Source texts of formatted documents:
========================================
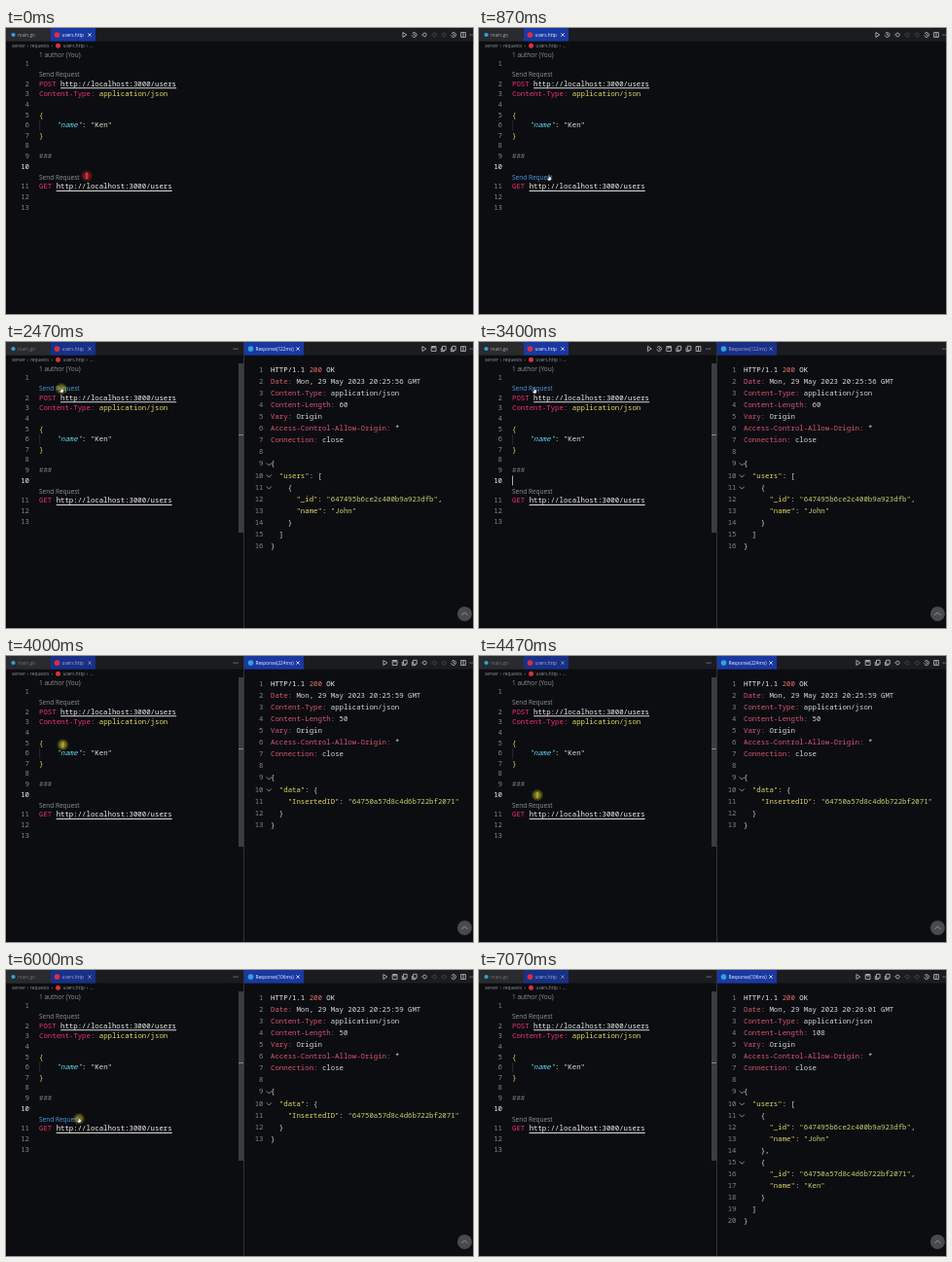
Recreate the animation shown at these times as an HTML page with a canvas. Size 480x294 px, loop 7670 ms.

```html
<!DOCTYPE html>
<html lang="en">
<head>
<meta charset="utf-8">
<title>REST client</title>
<style>
html, body { margin: 0; width: 100%; height: 100%; overflow: hidden; background: #0b0d11; }
canvas { display: block; width: 480px; height: 294px; }
</style>
</head>
<body>
<canvas id="stage" width="480" height="294"></canvas>
<script>
const ctx = document.getElementById('stage').getContext('2d');
const LOOP = 7670;
const MONO = '"Noto Sans Mono", "DejaVu Sans Mono", monospace';
const SANS = '"Open Sans", "Noto Sans", sans-serif';
const CW = 4.41;
const CODE_SIZE = CW / 0.6;
const C = {
  bg: '#0b0d11', bar: '#1b1c20', tab: '#1a38a2', tabDim: '#183088',
  white: '#f2f2ee', soft: '#d8d9d6', gray: '#929496', num: '#858781',
  pink: '#f0316b', head: '#dd566f', yellow: '#e6db63', cyan: '#66d9ef',
  key: '#e6d768', str: '#c8d472', link: '#4f9fe8', red: '#d8303f', sky: '#2fa4dc'
};

const LEFT = { x: 34, numX: 24 };
const RIGHT = { x: 272, numX: 264.5 };
const leftY = n => 36.9 + (n - 1) * 10.62 + (n > 1 ? 10 : 0) + (n > 10 ? 10.1 : 0);
const rightY = n => 28.8 + (n - 1) * 12.07;

// [time, x, y] of the pointer
const PATH = [
  [0, 83, 152], [130, 83, 152], [520, 72, 153], [1470, 72, 153], [1670, 79.5, 135.5],
  [2130, 57, 48], [3670, 57, 49], [4380, 60, 143], [4500, 60, 143], [4950, 68, 155],
  [5200, 70, 153], [5930, 70, 153], [6000, 75, 153], [6670, 122, 162], [7070, 318, -12]
];
// [start, end] of the highlight around the pointer
const GLOWS = [[-200, 870], [1400, 2930], [3600, 5200], [5880, 7070]];

const headers = (time, length) => [
  ['Date', 'Mon, 29 May 2023 ' + time + ' GMT'],
  ['Content-Type', 'application/json'],
  ['Content-Length', length],
  ['Vary', 'Origin'],
  ['Access-Control-Allow-Origin', '*'],
  ['Connection', 'close']
];
const john = { _id: '647495b6ce2c400b9a923dfb', name: 'John' };
const ken = { _id: '64750a57d8c4d6b722bf2071', name: 'Ken' };
const RESPONSES = [
  { at: 2270, head: headers('20:25:56', 60), body: { users: [john] } },
  { at: 3930, head: headers('20:25:59', 50), body: { data: { InsertedID: ken._id } } },
  { at: 6270, head: headers('20:26:01', 108), body: { users: [john, ken] } }
];
const TITLES = [[930, 122], [3600, 224], [5930, 106]];

const last = (list, test) => list.filter(test).pop();
const within = (t, a, b) => t >= a && t < b;

function text(str, x, y, size, color) {
  ctx.font = `${size}px ${SANS}`;
  ctx.fillStyle = color;
  ctx.fillText(str, x, y + size * 0.34);
}

function mono(str, x, y, color, style = '') {
  ctx.font = `${style} 500 ${CODE_SIZE}px ${MONO}`;
  ctx.fillStyle = color;
  ctx.fillText(str, x, y + CODE_SIZE * 0.29);
}

function rect(x, y, w, h, color) {
  ctx.fillStyle = color;
  ctx.fillRect(x, y, w, h);
}

function dot(x, y, r, color) {
  ctx.fillStyle = color;
  ctx.beginPath();
  ctx.arc(x, y, r, 0, Math.PI * 2);
  ctx.fill();
}

function line(points, color, width = 0.8) {
  ctx.strokeStyle = color;
  ctx.lineWidth = width;
  ctx.beginPath();
  points.forEach(([x, y]) => ctx.lineTo(x, y));
  ctx.stroke();
}

// Parts are [string, color, style]; columns follow the monospace grid.
function code(pane, y, parts, col = 0) {
  for (const [str, color, style] of parts) {
    mono(str, pane.x + col * CW, y, color, style);
    col += str.length;
  }
}

function lineNumber(pane, n, y, color = C.num) {
  ctx.textAlign = 'right';
  mono(n, pane.numX, y, color);
  ctx.textAlign = 'left';
}

function icon(kind, x, color = '#c6c7c9') {
  const y = 7;
  ctx.strokeStyle = ctx.fillStyle = color;
  ctx.lineWidth = 0.8;
  ctx.beginPath();
  if (kind === 'play') {
    ctx.moveTo(x - 1.6, y - 2.5);
    ctx.lineTo(x + 2.3, y);
    ctx.lineTo(x - 1.6, y + 2.5);
    ctx.closePath();
  } else if (kind === 'save') {
    ctx.rect(x - 2.4, y - 2.4, 4.8, 4.8);
    ctx.rect(x - 1.2, y - 2.4, 2.4, 1.5);
  } else if (kind === 'copy') {
    ctx.rect(x - 1.2, y - 2.7, 3.6, 4);
    ctx.moveTo(x - 2.4, y - 1.2);
    ctx.lineTo(x - 2.4, y + 2.6);
    ctx.lineTo(x + 1.2, y + 2.6);
  } else if (kind === 'split') {
    ctx.rect(x - 2.4, y - 2.4, 4.8, 4.8);
    ctx.moveTo(x, y - 2.4);
    ctx.lineTo(x, y + 2.4);
  } else if (kind === 'dots') {
    for (const d of [-1.9, 0, 1.9]) ctx.fillRect(x + d - 0.4, y - 0.4, 0.9, 0.9);
  } else if (kind === 'history') {
    ctx.arc(x, y, 2.4, -2.6, 3);
    ctx.moveTo(x, y - 1.4);
    ctx.lineTo(x, y + 0.2);
    ctx.lineTo(x + 1.2, y + 0.8);
  } else {
    ctx.arc(x + 0.3, y, 1.9, -2.8, 2.6);
    ctx.moveTo(x - 2.8, y);
    ctx.lineTo(x - 0.4, y);
  }
  ctx.stroke();
}

const icons = (kinds, x, step = 10.1) => kinds.forEach((k, i) => icon(k, x + i * step));

function gitIcons() {
  icon('ring', 430);
  icon('ring', 440, '#4b4c50');
  icon('ring', 450, '#4b4c50');
  icon('history', 460);
}

function tab(x, w, label, color, active) {
  rect(x, 0, w, 13.6, active ? C.tab : C.tabDim);
  dot(x + 6.5, 7, 2.8, color);
  text(label, x + 11.5, 7, 4.75, active ? '#f4f5fa' : '#a4adcb');
  const cx = x + w - 6, ink = active ? '#e8eaf2' : '#8d97bb';
  line([[cx - 1.7, 5.3], [cx + 1.7, 8.7]], ink);
  line([[cx + 1.7, 5.3], [cx - 1.7, 8.7]], ink);
}

function sendRequest(y, hover) {
  text('Send Request', 34, y, 6.5, hover ? C.link : C.gray);
}

function request(n, method, url) {
  const y = leftY(n), col = method.length + 1;
  code(LEFT, y, [[method + ' ', C.pink], [url, C.white]]);
  rect(LEFT.x + col * CW, y + 3.8, url.length * CW, 0.9, C.white);
}

function editor(t, mouse, focus) {
  rect(0, 0, 480, 13.6, C.bar);
  rect(0, 0, 46, 13.6, '#292b2f');
  dot(7.5, 7, 2.1, C.sky);
  text('main.go', 12, 7, 4.75, focus ? '#a4a6a9' : '#6f7276');
  tab(46, 46, 'users.http', C.red, focus);

  text('server', 6, 18.2, 4.75, C.gray);
  text('›', 21.5, 18, 5, C.gray);
  text('requests', 25, 18.2, 4.75, C.gray);
  text('›', 46.5, 18, 5, C.gray);
  dot(53.5, 18.2, 2.5, C.red);
  text('users.http', 58.5, 18.2, 4.75, C.gray);
  text('›', 82.5, 18, 5, C.gray);
  text('...', 86, 18.2, 4.75, C.gray);

  text('1 author (You)', 34, 27.6, 6.5, C.gray);
  for (let n = 1; n <= 13; n++) lineNumber(LEFT, n, leftY(n), n === 10 ? C.white : C.num);
  const over = y => hovering(mouse, y);
  sendRequest(47.4, over(47.5));
  sendRequest(153.4, over(153.5));

  request(2, 'POST', 'http://localhost:3000/users');
  code(LEFT, leftY(3), [['Content-Type:', C.pink], [' application/json', C.yellow]]);
  code(LEFT, leftY(5), [['{', C.yellow]]);
  rect(34.5, leftY(6) - 5, 0.6, 10.5, '#3a3c40');
  code(LEFT, leftY(6), [['"name"', C.cyan, 'italic'], [': ', C.white], ['"Ken"', '#e4e4d2']], 4);
  code(LEFT, leftY(7), [['}', C.yellow]]);
  code(LEFT, leftY(9), [['###', '#77756a']]);
  request(11, 'GET', 'http://localhost:3000/users');

  const caret = within(t, 300, 800) || within(t, 3400, 3600) || within(t, 5530, 5930);
  if (caret) rect(34, leftY(10) - 5, 0.8, 10, '#d8d8d4');
}

// Flattens a value into rows of { depth, parts, fold }.
function jsonRows(value, depth = 0, key = null, comma = '') {
  const lead = key === null ? [] : [[`"${key}"`, C.key], [': ', C.soft]];
  if (typeof value === 'string') {
    return [{ depth, parts: [...lead, [`"${value}"`, C.str], [comma, C.soft]] }];
  }
  const list = Array.isArray(value);
  const items = Object.entries(value);
  const inner = items.flatMap(([k, v], i) =>
    jsonRows(v, depth + 1, list ? null : k, i < items.length - 1 ? ',' : ''));
  return [
    { depth, parts: [...lead, [list ? '[' : '{', C.soft]], fold: true },
    ...inner,
    { depth, parts: [[(list ? ']' : '}') + comma, C.soft]] }
  ];
}

for (const r of RESPONSES) {
  r.rows = [
    { depth: 0, parts: [['HTTP/1.1 ', C.white], ['200', '#e87068'], [' OK', C.white]] },
    ...r.head.map(([k, v]) => ({ depth: 0, parts: [[k + ':', C.head], [' ' + v, C.soft]] })),
    { depth: 0, parts: [] },
    ...jsonRows(r.body)
  ];
}

function responsePane(t, focus) {
  rect(239, 22, 5, 174, '#3b3d40');
  rect(239, 95, 5, 1, '#8c8a70');
  rect(244, 0, 1, 294, '#303338');
  const [, ms] = last(TITLES, ([at]) => t >= at);
  tab(245, 61, `Response(${ms}ms)`, C.sky, focus);

  const shown = last(RESPONSES, r => t >= r.at);
  if (!shown) return;
  shown.rows.forEach(({ depth, parts, fold }, i) => {
    const y = rightY(i + 1);
    lineNumber(RIGHT, i + 1, y);
    code(RIGHT, y, parts, depth * 2);
    if (fold) line([[267.8, y - 1], [270.3, y + 1.6], [272.8, y - 1]], '#a9abad');
  });
  dot(471.4, 279.4, 7.5, '#484a4e');
  line([[468.4, 280.9], [471.4, 277.9], [474.4, 280.9]], '#9c9ea1', 0.9);
}

function toolbar(t, split, leftFocus) {
  icon('dots', 479);
  if (!split) {
    icons(['play', 'history'], 409.5);
    gitIcons();
    icon('split', 470);
  } else if (leftFocus) {
    icons(['play', 'history', 'save', 'copy', 'copy', 'split', 'dots'], 175);
  } else {
    icon('dots', 236);
    icon('split', 470);
    const compact = within(t, 2130, 3400);
    icons(['play', 'save', 'copy', 'copy'], compact ? 429.5 : 389.5);
    if (!compact) gitIcons();
  }
}

function pointerAt(t) {
  const i = PATH.findIndex(p => p[0] > t);
  if (i < 0) return { x: -50, y: -50 };
  const [t0, x0, y0] = PATH[i - 1], [t1, x1, y1] = PATH[i];
  const k = (t - t0) / (t1 - t0), e = k * k * (3 - 2 * k);
  return { x: x0 + (x1 - x0) * e, y: y0 + (y1 - y0) * e };
}

function hovering({ x, y }, linkY) {
  return x > 33 && x < 77 && Math.abs(y - linkY) < 4.5;
}

function hand(x, y) {
  ctx.fillStyle = '#f4f4f0';
  ctx.strokeStyle = '#15161a';
  ctx.lineWidth = 0.5;
  ctx.beginPath();
  [[-0.6, -2.2], [0.5, -2.2], [0.6, 0], [2.4, 0.5], [2.2, 2.9], [1.4, 4.1],
   [-0.8, 4.1], [-2.4, 1.5], [-0.6, 1.5]].forEach(([dx, dy]) => ctx.lineTo(x + dx, y + dy));
  ctx.closePath();
  ctx.fill();
  ctx.stroke();
}

function beam(x, y) {
  const ink = 'rgba(225,222,190,0.6)';
  line([[x, y - 2.6], [x, y + 2.6]], ink, 0.7);
  for (const d of [-2.6, 2.6]) line([[x - 1.1, y + d], [x + 1.1, y + d]], ink, 0.6);
}

function pointer(t, mouse) {
  const { x, y } = mouse;
  const span = GLOWS.find(([a, b]) => within(t, a, b));
  if (span) {
    const a = Math.min(1, (t - span[0]) / 130, (span[1] - t) / 250);
    const rgb = t < 260 ? '225,25,35' : '205,190,20';
    const glow = ctx.createRadialGradient(x, y, 0, x, y, 6.5);
    glow.addColorStop(0, `rgba(${rgb},${0.85 * a})`);
    glow.addColorStop(0.5, `rgba(${rgb},${0.5 * a})`);
    glow.addColorStop(1, `rgba(${rgb},0)`);
    dot(x, y, 6.5, glow);
  }
  const onLink = hovering(mouse, 47.5) || hovering(mouse, 153.5);
  (onLink ? hand : beam)(x, y);
}

function draw(now) {
  const t = now % LOOP;
  const split = t >= 930;
  const leftFocus = !split || within(t, 3400, 3600) || within(t, 5530, 5930);
  const mouse = pointerAt(t);
  rect(0, 0, 480, 294, C.bg);
  editor(t, mouse, leftFocus);
  if (split) responsePane(t, !leftFocus);
  toolbar(t, split, leftFocus);
  pointer(t, mouse);
}

const start = performance.now();
function tick() {
  draw(performance.now() - start);
  requestAnimationFrame(tick);
}
tick();
</script>
</body>
</html>
```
========================================
- [Work required]:
Wherever a line of the data above contains "else", copy that line.

- [Result for this task]:
  } else if (kind === 'save') {
  } else if (kind === 'copy') {
  } else if (kind === 'split') {
  } else if (kind === 'dots') {
  } else if (kind === 'history') {
  } else {
  } else if (leftFocus) {
  } else {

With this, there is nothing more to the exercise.